• [The data]
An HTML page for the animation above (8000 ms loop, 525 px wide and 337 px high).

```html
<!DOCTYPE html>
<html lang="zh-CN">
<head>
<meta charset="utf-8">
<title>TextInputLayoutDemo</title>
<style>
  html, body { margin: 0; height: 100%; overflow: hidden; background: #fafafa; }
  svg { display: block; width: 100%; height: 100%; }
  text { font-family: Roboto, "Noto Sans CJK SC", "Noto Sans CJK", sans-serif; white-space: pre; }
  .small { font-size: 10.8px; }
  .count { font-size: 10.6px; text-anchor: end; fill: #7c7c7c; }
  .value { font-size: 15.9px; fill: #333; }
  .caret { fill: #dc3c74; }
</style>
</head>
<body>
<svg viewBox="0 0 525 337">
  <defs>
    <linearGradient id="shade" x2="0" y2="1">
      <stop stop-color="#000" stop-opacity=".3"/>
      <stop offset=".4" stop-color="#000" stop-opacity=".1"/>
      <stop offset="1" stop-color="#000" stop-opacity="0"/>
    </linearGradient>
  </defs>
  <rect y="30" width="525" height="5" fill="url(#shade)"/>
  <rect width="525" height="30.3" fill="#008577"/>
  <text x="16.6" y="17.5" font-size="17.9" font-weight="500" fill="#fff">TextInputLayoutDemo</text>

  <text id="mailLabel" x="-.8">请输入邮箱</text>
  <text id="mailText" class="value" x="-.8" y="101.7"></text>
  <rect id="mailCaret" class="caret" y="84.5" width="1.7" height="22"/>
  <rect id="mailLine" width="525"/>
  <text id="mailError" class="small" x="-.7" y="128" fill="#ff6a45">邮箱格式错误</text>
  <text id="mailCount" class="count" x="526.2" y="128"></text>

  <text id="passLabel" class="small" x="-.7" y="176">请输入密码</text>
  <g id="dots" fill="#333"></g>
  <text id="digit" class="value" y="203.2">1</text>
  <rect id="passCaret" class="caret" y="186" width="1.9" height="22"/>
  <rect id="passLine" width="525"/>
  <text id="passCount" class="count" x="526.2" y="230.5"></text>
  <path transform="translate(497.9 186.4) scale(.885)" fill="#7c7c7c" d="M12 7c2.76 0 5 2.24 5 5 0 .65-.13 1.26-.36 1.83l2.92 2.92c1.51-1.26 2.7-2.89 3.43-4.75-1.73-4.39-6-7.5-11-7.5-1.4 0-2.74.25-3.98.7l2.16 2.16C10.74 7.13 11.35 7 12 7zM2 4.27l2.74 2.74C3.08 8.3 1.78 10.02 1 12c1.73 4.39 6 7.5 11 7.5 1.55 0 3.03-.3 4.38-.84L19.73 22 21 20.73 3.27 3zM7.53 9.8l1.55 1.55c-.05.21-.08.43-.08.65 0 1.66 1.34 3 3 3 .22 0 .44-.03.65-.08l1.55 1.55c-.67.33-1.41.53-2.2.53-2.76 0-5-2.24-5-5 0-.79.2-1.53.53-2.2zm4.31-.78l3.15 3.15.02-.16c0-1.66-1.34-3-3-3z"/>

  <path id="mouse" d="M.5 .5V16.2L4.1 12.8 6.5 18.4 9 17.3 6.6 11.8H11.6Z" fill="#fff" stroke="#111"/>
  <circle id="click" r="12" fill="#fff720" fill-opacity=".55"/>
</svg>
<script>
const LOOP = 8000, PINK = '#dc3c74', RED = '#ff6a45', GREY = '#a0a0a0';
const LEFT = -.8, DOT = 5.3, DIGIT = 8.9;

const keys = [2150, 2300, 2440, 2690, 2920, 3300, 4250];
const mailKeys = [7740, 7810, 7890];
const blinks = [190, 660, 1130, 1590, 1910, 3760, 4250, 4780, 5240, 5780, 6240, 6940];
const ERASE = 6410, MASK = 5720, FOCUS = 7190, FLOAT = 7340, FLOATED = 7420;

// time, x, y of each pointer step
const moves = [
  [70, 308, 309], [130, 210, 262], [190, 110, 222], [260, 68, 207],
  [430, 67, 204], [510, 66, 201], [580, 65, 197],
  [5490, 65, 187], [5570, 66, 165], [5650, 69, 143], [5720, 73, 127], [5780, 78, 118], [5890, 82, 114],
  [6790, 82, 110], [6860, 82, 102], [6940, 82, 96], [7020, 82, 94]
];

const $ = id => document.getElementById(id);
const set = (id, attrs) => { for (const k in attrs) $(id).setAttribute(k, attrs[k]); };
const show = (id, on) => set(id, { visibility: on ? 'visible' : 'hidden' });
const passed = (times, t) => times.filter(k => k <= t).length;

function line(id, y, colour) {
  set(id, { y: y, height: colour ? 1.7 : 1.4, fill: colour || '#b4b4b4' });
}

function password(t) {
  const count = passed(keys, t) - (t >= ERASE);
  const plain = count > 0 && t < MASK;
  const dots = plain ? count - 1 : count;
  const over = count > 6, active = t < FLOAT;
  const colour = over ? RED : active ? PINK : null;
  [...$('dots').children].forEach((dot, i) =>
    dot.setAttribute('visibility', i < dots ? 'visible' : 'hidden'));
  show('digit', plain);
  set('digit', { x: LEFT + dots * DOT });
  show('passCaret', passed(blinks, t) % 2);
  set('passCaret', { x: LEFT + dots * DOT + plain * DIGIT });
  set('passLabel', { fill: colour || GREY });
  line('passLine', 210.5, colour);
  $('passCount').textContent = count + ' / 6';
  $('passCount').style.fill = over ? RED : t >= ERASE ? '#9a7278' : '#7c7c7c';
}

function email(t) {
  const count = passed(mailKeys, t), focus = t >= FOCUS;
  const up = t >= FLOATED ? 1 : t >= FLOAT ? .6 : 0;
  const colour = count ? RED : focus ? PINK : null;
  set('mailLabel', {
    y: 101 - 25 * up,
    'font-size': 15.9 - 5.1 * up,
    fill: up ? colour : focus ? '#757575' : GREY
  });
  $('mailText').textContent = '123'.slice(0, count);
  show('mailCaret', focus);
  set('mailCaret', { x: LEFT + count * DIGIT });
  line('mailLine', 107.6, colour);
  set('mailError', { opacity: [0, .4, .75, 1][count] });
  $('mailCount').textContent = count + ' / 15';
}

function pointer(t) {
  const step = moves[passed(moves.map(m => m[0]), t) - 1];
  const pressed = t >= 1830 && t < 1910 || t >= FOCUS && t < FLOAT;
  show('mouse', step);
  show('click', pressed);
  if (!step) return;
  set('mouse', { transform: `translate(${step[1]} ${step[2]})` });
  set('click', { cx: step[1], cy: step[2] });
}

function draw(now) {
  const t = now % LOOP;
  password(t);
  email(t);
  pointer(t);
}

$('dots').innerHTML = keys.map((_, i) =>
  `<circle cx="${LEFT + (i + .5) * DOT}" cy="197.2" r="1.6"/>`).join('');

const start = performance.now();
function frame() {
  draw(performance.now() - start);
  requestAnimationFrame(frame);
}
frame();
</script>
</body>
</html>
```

...

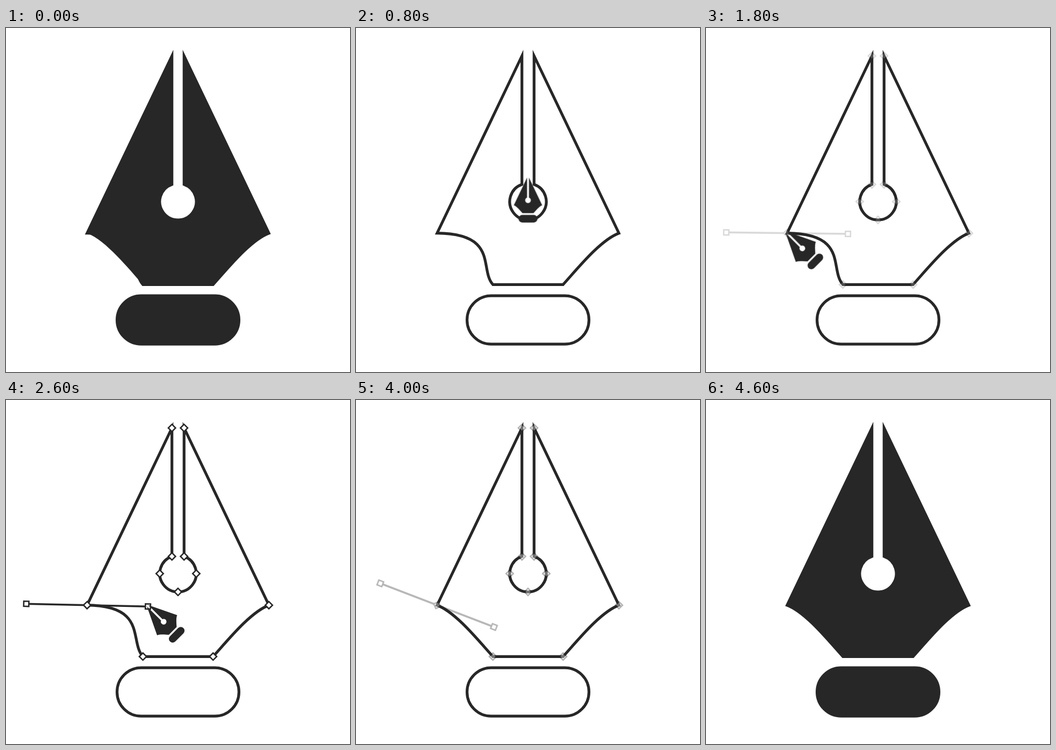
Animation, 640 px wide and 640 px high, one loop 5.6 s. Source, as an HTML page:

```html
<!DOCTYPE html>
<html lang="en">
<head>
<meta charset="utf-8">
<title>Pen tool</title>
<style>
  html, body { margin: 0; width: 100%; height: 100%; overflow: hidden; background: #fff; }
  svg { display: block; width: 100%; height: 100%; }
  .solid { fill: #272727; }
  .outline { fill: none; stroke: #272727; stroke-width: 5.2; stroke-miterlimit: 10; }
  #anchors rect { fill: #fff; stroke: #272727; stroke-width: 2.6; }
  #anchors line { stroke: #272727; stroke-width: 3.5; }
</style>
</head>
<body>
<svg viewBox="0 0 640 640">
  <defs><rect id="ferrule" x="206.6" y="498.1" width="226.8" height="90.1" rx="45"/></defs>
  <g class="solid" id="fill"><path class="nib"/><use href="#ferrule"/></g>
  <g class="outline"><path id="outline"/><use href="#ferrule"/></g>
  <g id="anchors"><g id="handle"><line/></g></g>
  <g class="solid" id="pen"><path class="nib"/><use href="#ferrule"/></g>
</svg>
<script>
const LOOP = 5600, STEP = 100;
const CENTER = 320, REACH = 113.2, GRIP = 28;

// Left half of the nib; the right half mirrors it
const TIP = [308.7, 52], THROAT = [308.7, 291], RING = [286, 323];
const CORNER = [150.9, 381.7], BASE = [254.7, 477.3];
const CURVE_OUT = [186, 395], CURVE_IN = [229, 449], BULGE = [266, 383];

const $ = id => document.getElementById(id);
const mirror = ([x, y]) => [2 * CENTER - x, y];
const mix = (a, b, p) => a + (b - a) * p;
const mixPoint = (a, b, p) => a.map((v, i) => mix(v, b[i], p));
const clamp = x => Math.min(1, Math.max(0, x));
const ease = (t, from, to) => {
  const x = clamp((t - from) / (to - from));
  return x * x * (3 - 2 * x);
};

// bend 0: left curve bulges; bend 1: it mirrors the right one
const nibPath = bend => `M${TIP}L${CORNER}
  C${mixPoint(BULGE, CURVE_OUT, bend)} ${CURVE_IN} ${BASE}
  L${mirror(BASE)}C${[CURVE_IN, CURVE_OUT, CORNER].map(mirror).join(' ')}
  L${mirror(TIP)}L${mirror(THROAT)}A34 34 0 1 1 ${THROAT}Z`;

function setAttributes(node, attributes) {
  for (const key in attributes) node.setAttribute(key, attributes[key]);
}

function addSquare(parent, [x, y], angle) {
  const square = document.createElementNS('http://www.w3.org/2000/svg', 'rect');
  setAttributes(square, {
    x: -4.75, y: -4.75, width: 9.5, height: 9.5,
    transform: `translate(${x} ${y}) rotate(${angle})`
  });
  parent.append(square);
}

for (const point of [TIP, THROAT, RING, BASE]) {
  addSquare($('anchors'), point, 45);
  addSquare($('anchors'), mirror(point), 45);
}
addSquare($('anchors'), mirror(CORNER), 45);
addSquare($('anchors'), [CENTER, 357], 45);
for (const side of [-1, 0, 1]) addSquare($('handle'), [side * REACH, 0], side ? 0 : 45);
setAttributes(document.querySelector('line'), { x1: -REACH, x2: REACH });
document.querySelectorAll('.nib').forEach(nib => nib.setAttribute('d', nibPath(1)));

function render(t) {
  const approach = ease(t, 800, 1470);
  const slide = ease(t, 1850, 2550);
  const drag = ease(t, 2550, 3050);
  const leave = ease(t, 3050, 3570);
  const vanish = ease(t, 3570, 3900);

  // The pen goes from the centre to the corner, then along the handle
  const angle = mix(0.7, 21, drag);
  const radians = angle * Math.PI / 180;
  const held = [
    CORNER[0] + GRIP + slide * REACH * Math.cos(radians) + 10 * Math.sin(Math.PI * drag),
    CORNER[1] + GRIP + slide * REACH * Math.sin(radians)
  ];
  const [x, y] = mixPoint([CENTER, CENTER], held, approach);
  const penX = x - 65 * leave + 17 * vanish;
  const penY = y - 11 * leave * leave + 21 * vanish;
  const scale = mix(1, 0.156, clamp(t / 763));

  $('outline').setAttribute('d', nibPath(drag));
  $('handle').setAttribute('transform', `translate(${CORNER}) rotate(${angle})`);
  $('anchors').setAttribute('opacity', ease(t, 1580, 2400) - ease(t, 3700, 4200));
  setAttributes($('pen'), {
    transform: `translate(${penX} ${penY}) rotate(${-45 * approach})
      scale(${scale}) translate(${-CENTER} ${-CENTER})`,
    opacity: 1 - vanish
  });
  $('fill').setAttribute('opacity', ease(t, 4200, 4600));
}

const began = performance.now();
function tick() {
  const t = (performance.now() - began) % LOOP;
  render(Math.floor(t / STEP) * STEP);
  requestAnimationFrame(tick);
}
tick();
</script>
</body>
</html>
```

* * *

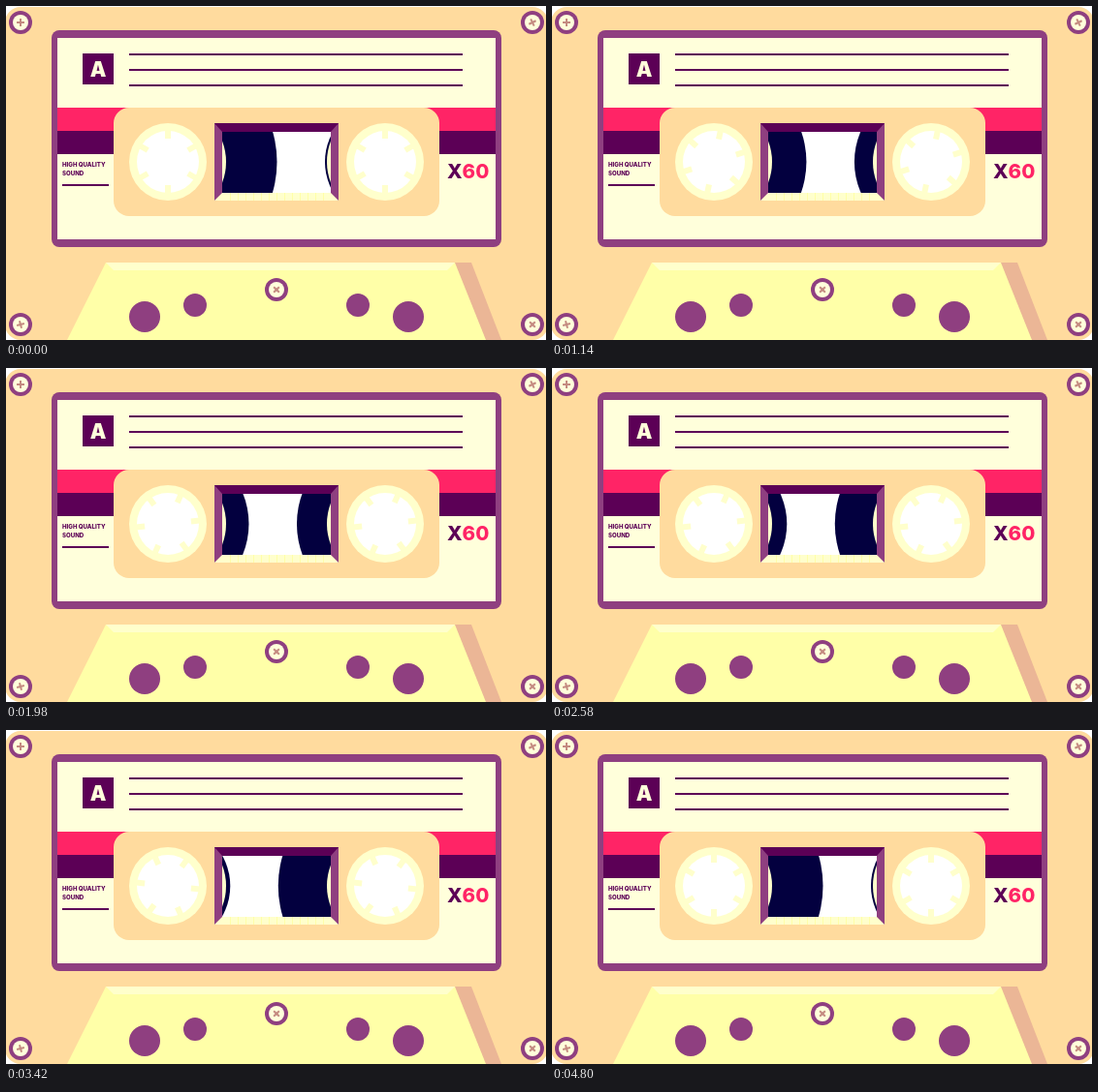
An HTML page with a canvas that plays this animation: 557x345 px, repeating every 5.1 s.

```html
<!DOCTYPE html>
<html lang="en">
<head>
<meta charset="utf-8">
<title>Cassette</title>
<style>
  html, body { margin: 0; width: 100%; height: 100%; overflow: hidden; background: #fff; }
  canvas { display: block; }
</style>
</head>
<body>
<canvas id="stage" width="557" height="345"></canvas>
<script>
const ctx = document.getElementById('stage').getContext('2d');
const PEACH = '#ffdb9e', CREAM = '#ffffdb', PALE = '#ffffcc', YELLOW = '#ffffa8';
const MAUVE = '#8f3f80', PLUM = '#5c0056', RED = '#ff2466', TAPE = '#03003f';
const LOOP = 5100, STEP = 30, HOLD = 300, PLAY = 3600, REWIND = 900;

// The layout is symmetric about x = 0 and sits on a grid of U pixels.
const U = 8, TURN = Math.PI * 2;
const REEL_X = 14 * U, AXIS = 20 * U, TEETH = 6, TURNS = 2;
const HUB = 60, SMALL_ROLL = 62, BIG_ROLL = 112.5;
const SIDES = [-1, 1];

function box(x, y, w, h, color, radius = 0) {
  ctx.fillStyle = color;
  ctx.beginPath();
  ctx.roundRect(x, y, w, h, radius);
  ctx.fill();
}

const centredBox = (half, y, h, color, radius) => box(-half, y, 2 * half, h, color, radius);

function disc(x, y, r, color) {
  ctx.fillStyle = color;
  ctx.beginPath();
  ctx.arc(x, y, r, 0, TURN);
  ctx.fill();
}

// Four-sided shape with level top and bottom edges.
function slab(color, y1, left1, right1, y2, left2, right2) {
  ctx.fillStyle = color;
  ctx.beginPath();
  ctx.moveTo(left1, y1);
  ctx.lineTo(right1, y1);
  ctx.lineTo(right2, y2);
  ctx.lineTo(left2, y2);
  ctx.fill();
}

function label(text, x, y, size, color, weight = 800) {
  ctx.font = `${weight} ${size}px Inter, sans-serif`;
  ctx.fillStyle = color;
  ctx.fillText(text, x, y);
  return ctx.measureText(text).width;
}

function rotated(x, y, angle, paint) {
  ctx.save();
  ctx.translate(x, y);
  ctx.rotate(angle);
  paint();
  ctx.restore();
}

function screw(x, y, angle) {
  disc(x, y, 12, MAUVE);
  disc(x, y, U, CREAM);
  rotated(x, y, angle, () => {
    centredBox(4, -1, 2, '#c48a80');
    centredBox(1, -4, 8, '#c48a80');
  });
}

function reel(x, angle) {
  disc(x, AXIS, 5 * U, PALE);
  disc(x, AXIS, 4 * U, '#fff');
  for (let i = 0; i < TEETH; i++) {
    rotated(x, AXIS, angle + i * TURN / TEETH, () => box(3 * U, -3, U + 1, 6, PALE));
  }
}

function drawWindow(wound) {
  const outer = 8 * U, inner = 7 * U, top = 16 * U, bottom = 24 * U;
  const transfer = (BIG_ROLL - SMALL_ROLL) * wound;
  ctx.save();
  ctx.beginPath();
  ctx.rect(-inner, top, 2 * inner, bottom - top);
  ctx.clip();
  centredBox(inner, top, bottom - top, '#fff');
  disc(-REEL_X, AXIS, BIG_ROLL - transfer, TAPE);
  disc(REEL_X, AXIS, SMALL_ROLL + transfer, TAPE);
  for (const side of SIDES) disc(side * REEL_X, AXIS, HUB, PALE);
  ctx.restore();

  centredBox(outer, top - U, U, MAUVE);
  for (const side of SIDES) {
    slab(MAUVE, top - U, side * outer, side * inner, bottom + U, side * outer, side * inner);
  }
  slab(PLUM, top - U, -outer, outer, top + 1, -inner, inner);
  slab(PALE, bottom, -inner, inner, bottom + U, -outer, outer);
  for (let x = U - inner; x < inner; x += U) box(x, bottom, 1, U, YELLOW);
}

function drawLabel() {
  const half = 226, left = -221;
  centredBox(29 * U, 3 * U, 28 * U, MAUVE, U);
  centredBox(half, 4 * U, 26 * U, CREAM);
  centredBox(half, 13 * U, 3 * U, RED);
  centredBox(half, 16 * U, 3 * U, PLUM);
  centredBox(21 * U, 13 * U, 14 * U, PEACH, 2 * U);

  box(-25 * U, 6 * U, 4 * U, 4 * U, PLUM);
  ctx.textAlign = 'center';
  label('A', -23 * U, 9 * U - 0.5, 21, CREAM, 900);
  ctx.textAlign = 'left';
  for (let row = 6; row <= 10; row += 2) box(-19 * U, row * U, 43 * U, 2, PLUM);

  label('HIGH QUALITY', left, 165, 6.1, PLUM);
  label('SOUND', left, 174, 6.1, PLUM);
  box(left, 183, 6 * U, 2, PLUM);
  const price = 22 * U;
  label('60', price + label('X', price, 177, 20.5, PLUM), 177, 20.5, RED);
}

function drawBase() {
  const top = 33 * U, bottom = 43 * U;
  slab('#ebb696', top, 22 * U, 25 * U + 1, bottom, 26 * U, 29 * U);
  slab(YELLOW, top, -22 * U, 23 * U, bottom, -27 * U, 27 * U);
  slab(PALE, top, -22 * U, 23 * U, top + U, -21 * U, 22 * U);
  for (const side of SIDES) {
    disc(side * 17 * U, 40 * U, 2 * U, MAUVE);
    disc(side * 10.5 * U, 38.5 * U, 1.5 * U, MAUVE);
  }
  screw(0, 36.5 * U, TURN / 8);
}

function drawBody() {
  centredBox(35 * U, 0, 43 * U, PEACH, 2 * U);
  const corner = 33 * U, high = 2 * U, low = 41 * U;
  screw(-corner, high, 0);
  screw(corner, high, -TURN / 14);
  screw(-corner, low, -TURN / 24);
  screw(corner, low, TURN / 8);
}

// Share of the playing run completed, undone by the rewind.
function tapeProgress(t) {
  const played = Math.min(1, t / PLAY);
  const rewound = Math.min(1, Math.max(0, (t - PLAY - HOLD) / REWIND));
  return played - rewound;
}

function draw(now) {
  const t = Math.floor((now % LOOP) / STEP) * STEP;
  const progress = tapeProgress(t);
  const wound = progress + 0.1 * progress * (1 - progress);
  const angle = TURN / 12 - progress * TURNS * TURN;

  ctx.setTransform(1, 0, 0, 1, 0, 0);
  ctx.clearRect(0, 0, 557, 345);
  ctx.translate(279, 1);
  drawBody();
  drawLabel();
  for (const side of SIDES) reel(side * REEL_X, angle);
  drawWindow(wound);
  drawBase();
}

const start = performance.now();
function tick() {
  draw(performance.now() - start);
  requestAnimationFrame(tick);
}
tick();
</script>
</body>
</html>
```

• [About this task] Copy out, in full, each line above that has the word "color" in it.

• [Expected answer]
      <stop stop-color="#000" stop-opacity=".3"/>
      <stop offset=".4" stop-color="#000" stop-opacity=".1"/>
      <stop offset="1" stop-color="#000" stop-opacity="0"/>
function box(x, y, w, h, color, radius = 0) {
  ctx.fillStyle = color;
const centredBox = (half, y, h, color, radius) => box(-half, y, 2 * half, h, color, radius);
function disc(x, y, r, color) {
  ctx.fillStyle = color;
function slab(color, y1, left1, right1, y2, left2, right2) {
  ctx.fillStyle = color;
function label(text, x, y, size, color, weight = 800) {
  ctx.fillStyle = color;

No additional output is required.